The kids start school next week. The younger kids have been sleeping until 11 am, and soon I’ll be waking them up a full five hours earlier to catch a 7 am bus to middle school. What could possibly go wrong? Note to self: Maybe I should practice ahead of time.
Neale, who is going into sixth grade, can hardly wait. Really. She’s so excited, and it concerns/baffles/terrifies me. I think she views middle school as some sort of tween nirvana, where girl drama has faded and boys aren’t as stupid*. I don’t know whether to warn her or just be ready for when the dream falls apart and she collapses in grief.
*Yeah, boys ARE kind of stupid. Neale reports that the boys laugh every time the teacher says the number 69, although she said she understood I wouldn’t know what that meant because I’m old and all. I asked her what she thought the number 69 means. “Duh, Mom,” she said, rolling her eyes. “It means sex.” So we’re going with that.
I think I’ve explained to you numerous times about the horror of my sixth grade year. I had switched from the neighborhood parochial school to the uptown New Orleans all-girls school where everyone already knew to wear straight-legged jeans and corduroys with Lacoste shirts. I wore bell-bottoms. It was the ’70s, for hippies’ sake! On the daily, though, we wore plaid wraparound skirts and white blouses with monogrammed Peter Pan collars. We could choose what color socks we wore: forest green, canary yellow, navy blue, or white.

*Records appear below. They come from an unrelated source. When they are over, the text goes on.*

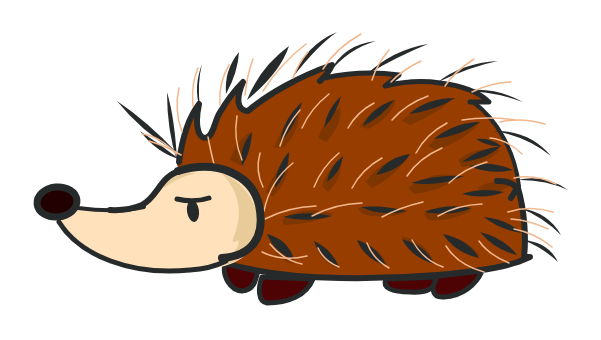
<!DOCTYPE html>
<html lang="en">
<head>
<meta charset="utf-8">
<title>Grumpy hedgehog</title>
<style>
:root {
  --paper: #ffffff;
  --ink: #272a2b;
  --coat: #983d00;
  --coat-shade: #7d3600;
  --skin: #ffe2bb;
  --skin-shade: #e9cb99;
  --quill-light: #f2b78c;
  --paw: #4d0203;
  --nose: #220002;
}
html, body { margin: 0; background: var(--paper); overflow: hidden; }
.hedgehog { display: block; width: 601px; height: 340px; }
.outline { fill: none; stroke: var(--ink); stroke-linecap: round; stroke-linejoin: round; }
.paws path { fill: var(--paw); stroke: var(--ink); stroke-width: 5; stroke-linejoin: round; }
.coat { fill: var(--coat); }
.coat-shade { fill: var(--coat-shade); }
.dark-quills { fill: var(--ink); }
.light-quills { fill: none; stroke: var(--quill-light); stroke-width: 1.5; stroke-linecap: round; }
.face { fill: var(--skin); }
.face-shade { fill: var(--skin-shade); }
.nose { fill: var(--nose); stroke: var(--ink); stroke-width: 7; }
.eye { fill: var(--ink); }
</style>
</head>
<body>
<svg class="hedgehog" viewBox="0 0 601 340" role="img" aria-label="Grumpy brown hedgehog facing left">
  <g class="paws">
    <path d="M225 264C222 276 230 290 242 291C254 290 256 280 258 270Z"/>
    <path d="M262 277C258 288 258 302 267 303C288 303 306 296 313 279Z"/>
    <path d="M386 279C382 288 392 292 410 292C426 293 434 290 438 277Z"/>
    <path d="M438 276C430 288 432 298 444 297C462 296 476 285 482 271Z"/>
  </g>

  <path class="coat" d="M177 165C181 140 187 118 199 103C195 122 197 136 204 138C212 139 214 124 219 114C226 101 234 90 244 81C236 99 238 110 248 111C268 94 300 75 332 65Q327 74 318 82Q360 70 399 75L388 85Q412 79 440 83Q474 89 489 102L472 101C497 119 515 152 519 186C525 212 526 240 525 258C480 274 400 279 340 278Q270 277 222 262Z"/>

  <g class="coat-shade">
    <path d="M230 160Q236 142 250 132Q252 150 242 166Z"/>
    <path d="M274 148Q282 125 298 110Q302 128 284 147Z"/>
    <path d="M318 138Q326 118 340 107Q343 124 326 142Z"/>
    <path d="M360 126Q376 104 396 100Q391 118 368 129Z"/>
    <path d="M402 121Q424 100 452 99Q440 112 410 125Z"/>
    <path d="M428 146Q452 121 480 122Q466 140 436 150Z"/>
    <path d="M266 192Q273 172 288 160Q292 176 273 197Z"/>
    <path d="M322 186Q326 170 341 162Q342 178 328 192Z"/>
    <path d="M366 182Q380 160 408 156Q398 174 372 188Z"/>
    <path d="M408 188Q430 170 460 176Q444 190 414 194Z"/>
    <path d="M458 160Q478 145 500 150Q486 164 462 167Z"/>
    <path d="M282 220Q302 204 334 214Q314 224 284 225Z"/>
    <path d="M358 208Q376 203 408 212Q384 220 362 214Z"/>
    <path d="M424 214Q446 203 472 210Q452 222 428 220Z"/>
    <path d="M358 240Q378 246 388 265Q366 262 358 240Z"/>
    <path d="M402 236Q426 242 434 262Q410 258 402 236Z"/>
    <path d="M448 236Q468 240 480 256Q456 254 448 236Z"/>
    <path d="M478 188Q492 178 512 184Q496 196 482 193Z"/>
    <path d="M316 246Q332 250 340 268Q322 264 316 246Z"/>
    <path d="M270 240Q286 246 294 264Q274 260 270 240Z"/>
  </g>

  <g class="outline">
    <path stroke-width="6" d="M179 162C182 140 188 118 199 104C195 122 197 137 205 138C213 138 214 123 219 114C226 102 234 91 243 82C235 100 238 111 248 111C268 94 300 76 332 65Q328 74 320 81"/>
    <path stroke-width="5" d="M325 78Q361 70 399 75L385 86Q414 79 440 83Q474 87 489 102L470 102"/>
    <path stroke-width="4" d="M473 102C497 119 515 152 519 186"/>
    <path stroke-width="6" d="M497 181Q510 180 517 188L511 198M518 188C525 212 526 240 524 257L530 257L518 262C480 274 400 279 340 278Q270 277 222 262"/>
  </g>

  <g class="dark-quills" aria-label="Dark quills around the back">
    <path d="M117 101Q148 122 176 152Q141 131 117 101Z"/>
    <path d="M167 92Q175 120 177 161Q167 130 167 92Z"/>
    <path d="M140 131Q161 145 179 159Q157 153 140 131Z"/>
    <path d="M202 64Q197 83 200 108Q193 88 202 64Z"/>
    <path d="M239 52Q238 72 226 94Q224 70 239 52Z"/>
    <path d="M289 46Q280 73 247 100Q260 67 289 46Z"/>
    <path d="M337 32Q317 46 293 77Q306 45 337 32Z"/>
    <path d="M376 41Q348 49 329 73Q344 44 376 41Z"/>
    <path d="M428 44Q398 56 366 75Q392 50 428 44Z"/>
    <path d="M498 61Q472 66 438 82Q462 63 498 61Z"/>
    <path d="M523 102Q493 91 463 91Q494 86 523 102Z"/>
    <path d="M551 156Q526 136 494 131Q529 130 551 156Z"/>
    <path d="M568 190Q544 179 517 180Q545 174 568 190Z"/>
    <path d="M561 235Q543 217 520 208Q548 212 561 235Z"/>
    <path d="M558 262Q542 247 523 240Q548 242 558 262Z"/>
  </g>

  <g class="dark-quills" aria-label="Dark quills on the coat">
    <path d="M252 132Q251 152 242 166Q239 147 252 132Z"/>
    <path d="M302 102Q297 124 280 143Q283 119 302 102Z"/>
    <path d="M341 96Q337 113 324 128Q327 109 341 96Z"/>
    <path d="M394 100Q383 116 363 126Q371 108 394 100Z"/>
    <path d="M455 98Q437 110 409 114Q427 98 455 98Z"/>
    <path d="M480 122Q461 136 434 139Q453 123 480 122Z"/>
    <path d="M289 152Q289 172 275 188Q275 168 289 152Z"/>
    <path d="M343 156Q341 172 327 182Q329 167 343 156Z"/>
    <path d="M410 154Q401 170 376 175Q388 157 410 154Z"/>
    <path d="M464 176Q440 187 411 183Q438 174 464 176Z"/>
    <path d="M501 146Q487 159 462 162Q478 149 501 146Z"/>
    <path d="M332 216Q308 223 283 217Q306 210 332 216Z"/>
    <path d="M407 211Q382 217 361 207Q384 205 407 211Z"/>
    <path d="M472 208Q450 217 424 212Q447 203 472 208Z"/>
    <path d="M504 192Q484 200 462 194Q482 187 504 192Z"/>
    <path d="M267 234Q289 240 294 260Q275 253 267 234Z"/>
    <path d="M314 241Q333 250 339 268Q320 260 314 241Z"/>
    <path d="M357 240Q380 248 386 266Q364 258 357 240Z"/>
    <path d="M402 239Q427 246 434 264Q411 257 402 239Z"/>
    <path d="M443 234Q469 240 479 258Q455 253 443 234Z"/>
    <path d="M480 232Q504 238 517 255Q495 250 480 232Z"/>
    <path d="M484 217Q506 219 522 233Q500 230 484 217Z"/>
    <path d="M469 166Q490 160 513 170Q491 175 469 166Z"/>
    <path d="M476 139Q490 137 501 146Q488 147 476 139Z"/>
  </g>

  <g class="light-quills" aria-label="Pale quills">
    <path d="M142 134Q160 136 176 154"/>
    <path d="M149 141Q166 146 181 155"/>
    <path d="M179 88Q174 110 182 132"/>
    <path d="M198 68Q191 84 193 106"/>
    <path d="M229 65Q218 84 220 105"/>
    <path d="M253 59Q247 75 245 95"/>
    <path d="M306 44Q280 64 263 91"/>
    <path d="M308 52Q298 64 293 78"/>
    <path d="M361 34Q336 48 323 69"/>
    <path d="M389 50Q377 64 372 80"/>
    <path d="M421 61Q402 70 391 82"/>
    <path d="M474 59Q454 72 445 86"/>
    <path d="M511 82Q490 83 472 92"/>
    <path d="M515 120Q488 116 462 120"/>
    <path d="M545 124Q521 117 500 122"/>
    <path d="M522 154Q508 140 490 138"/>
    <path d="M556 184Q535 174 514 178"/>
    <path d="M553 212Q530 205 508 212"/>
    <path d="M548 229Q529 220 511 219"/>
    <path d="M552 247Q535 233 514 229"/>
    <path d="M237 116Q233 139 242 160"/>
    <path d="M208 137Q211 153 214 164"/>
    <path d="M300 110Q286 126 280 146"/>
    <path d="M329 94Q311 108 302 128"/>
    <path d="M374 103Q357 112 348 128"/>
    <path d="M428 96Q406 104 392 120"/>
    <path d="M447 123Q426 134 416 153"/>
    <path d="M260 153Q255 171 263 187"/>
    <path d="M293 163Q270 181 264 211"/>
    <path d="M339 153Q322 167 314 187"/>
    <path d="M382 158Q362 169 352 188"/>
    <path d="M442 148Q419 158 407 176"/>
    <path d="M487 162Q465 168 449 183"/>
    <path d="M316 206Q288 207 265 219"/>
    <path d="M362 203Q334 204 312 216"/>
    <path d="M423 202Q401 207 382 217"/>
    <path d="M482 204Q457 205 438 216"/>
    <path d="M262 252Q282 262 307 256"/>
    <path d="M270 244Q283 260 302 264"/>
    <path d="M318 248Q324 261 339 267"/>
    <path d="M367 243Q373 259 389 268"/>
    <path d="M412 240Q423 260 443 267"/>
    <path d="M446 246Q458 265 484 272"/>
    <path d="M479 241Q489 255 509 263"/>
  </g>

  <g aria-label="Head">
    <path class="face" d="M58 222C64 212 72 208 82 208Q114 212 138 207C160 200 160 176 182 171C224 160 254 180 260 211C262 244 248 262 216 268C154 276 88 264 58 222Z"/>
    <path class="face-shade" d="M220 172C248 184 260 208 257 228C253 252 238 264 218 266C230 256 241 248 238 240Q230 246 234 236C243 214 240 190 220 172Z"/>
    <path class="face-shade" d="M164 182Q176 171 196 173Q176 178 164 188Z"/>
    <g class="outline">
      <path stroke-width="4" d="M78 208Q116 213 144 207"/>
      <path stroke-width="6" d="M110 210Q128 211 142 205C158 197 160 176 180 171"/>
      <path stroke-width="8" d="M178 171C218 159 252 175 259 205C266 238 251 256 222 258"/>
      <path stroke-width="5" d="M59 222C80 256 132 276 190 270Q210 269 226 261"/>
    </g>
    <ellipse class="nose" cx="57" cy="202" rx="20" ry="15" transform="rotate(-6 57 202)"/>
    <ellipse class="eye" cx="193" cy="211" rx="6" ry="11" transform="rotate(-8 193 211)"/>
    <path class="outline" stroke-width="5" d="M177 199Q194 203 209 198"/>
  </g>
</svg>
</body>
</html>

Nobody liked me. I’m not really exaggerating. Most of the girls had been going to school together since kindergarten, and already had divided into cliques. There were only 50 of us, after all. My best friend at school was Sr. Lorenz, the religion teacher, who made us write IALAC (I Am Lovable And Capable) at the top of a journal page every class.
Every day, I rode the horrible bus home and walked through the door crying. I HATED it.
One day, my homeroom teacher sent me to run an errand, and when class was dismissed, everyone started being super nice to me. A couple of girls even invited me to have lunch with them. I enjoyed this turn of events for a day or two, then summoned up the courage to ask one of the meaner girls why she was being so nice to me. “Mrs. H told us to,” she said. “Your mother called her and said you were crying all the time and Mrs. H said we should be nicer.” Okay, Mrs. H, if you’re reading this, which you’re probably not doing, that was the exact wrong way to handle the situation, and although I forgive you, I’m using your mistake as an example to teachers everywhere. Teachers: do not help sad students by tossing them in a pity pool where everyone can see them floundering about in fear and despair.
The best thing about sixth grade for me was that it eventually ended. By seventh grade, I wasn’t the only terrified 12-year-old, and a few of us bonded over our shared status as nerdy interlopers. You know, in hindsight, I guess it prepared me for now; I’m still kind of an interloper, a leftist hippie-ish unshaven woman wearing cutoffs and tanks in a wealthy conservative community filled with Lilly Pulitzer and BMWs. (Actually, I shave sometimes.) I don’t want my daughter to feel out of place, but here in this town, she’s a brown-skinned girl surrounded by blonds, and she’s an immigrant among Trump supporters. She’s only 11, but she gets it.
I hate this about us. I hate class warfare and elitism and racism. I hate tween girl drama and cliques, those inevitable coming-of-age junctures which thrust us forward into our grown-up selves. I don’t envy the girls who shunned me, nor do I resent the girls who have hammered away at the self-esteem of my own daughters. I feel sorry for them. They will grow up short on empathy and full of insecurity, obsessed with eye makeup and unable to appreciate the freedom of uncombed windswept hair.
Nearly two thousand years ago, Caesar Marcus Aurelius said, To refrain from imitation is the best revenge. Marcus Aurelius followed the philosophy rooted in Stoicism, which teaches the use of self-control and fortitude to overcome destructive emotions. I hope my daughter can live this way. I hope she endures middle school with a grace and dignity and self-assuredness I never had. I will try very hard not to call anyone to complain about children treating her badly, although I can’t make any promises. But I started this blog intending to write about the end of summer and instead have ranted about the worst year of my life, which is a pretty good indicator of what’s still stuck in my head. Marcus Aurelius, give me strength.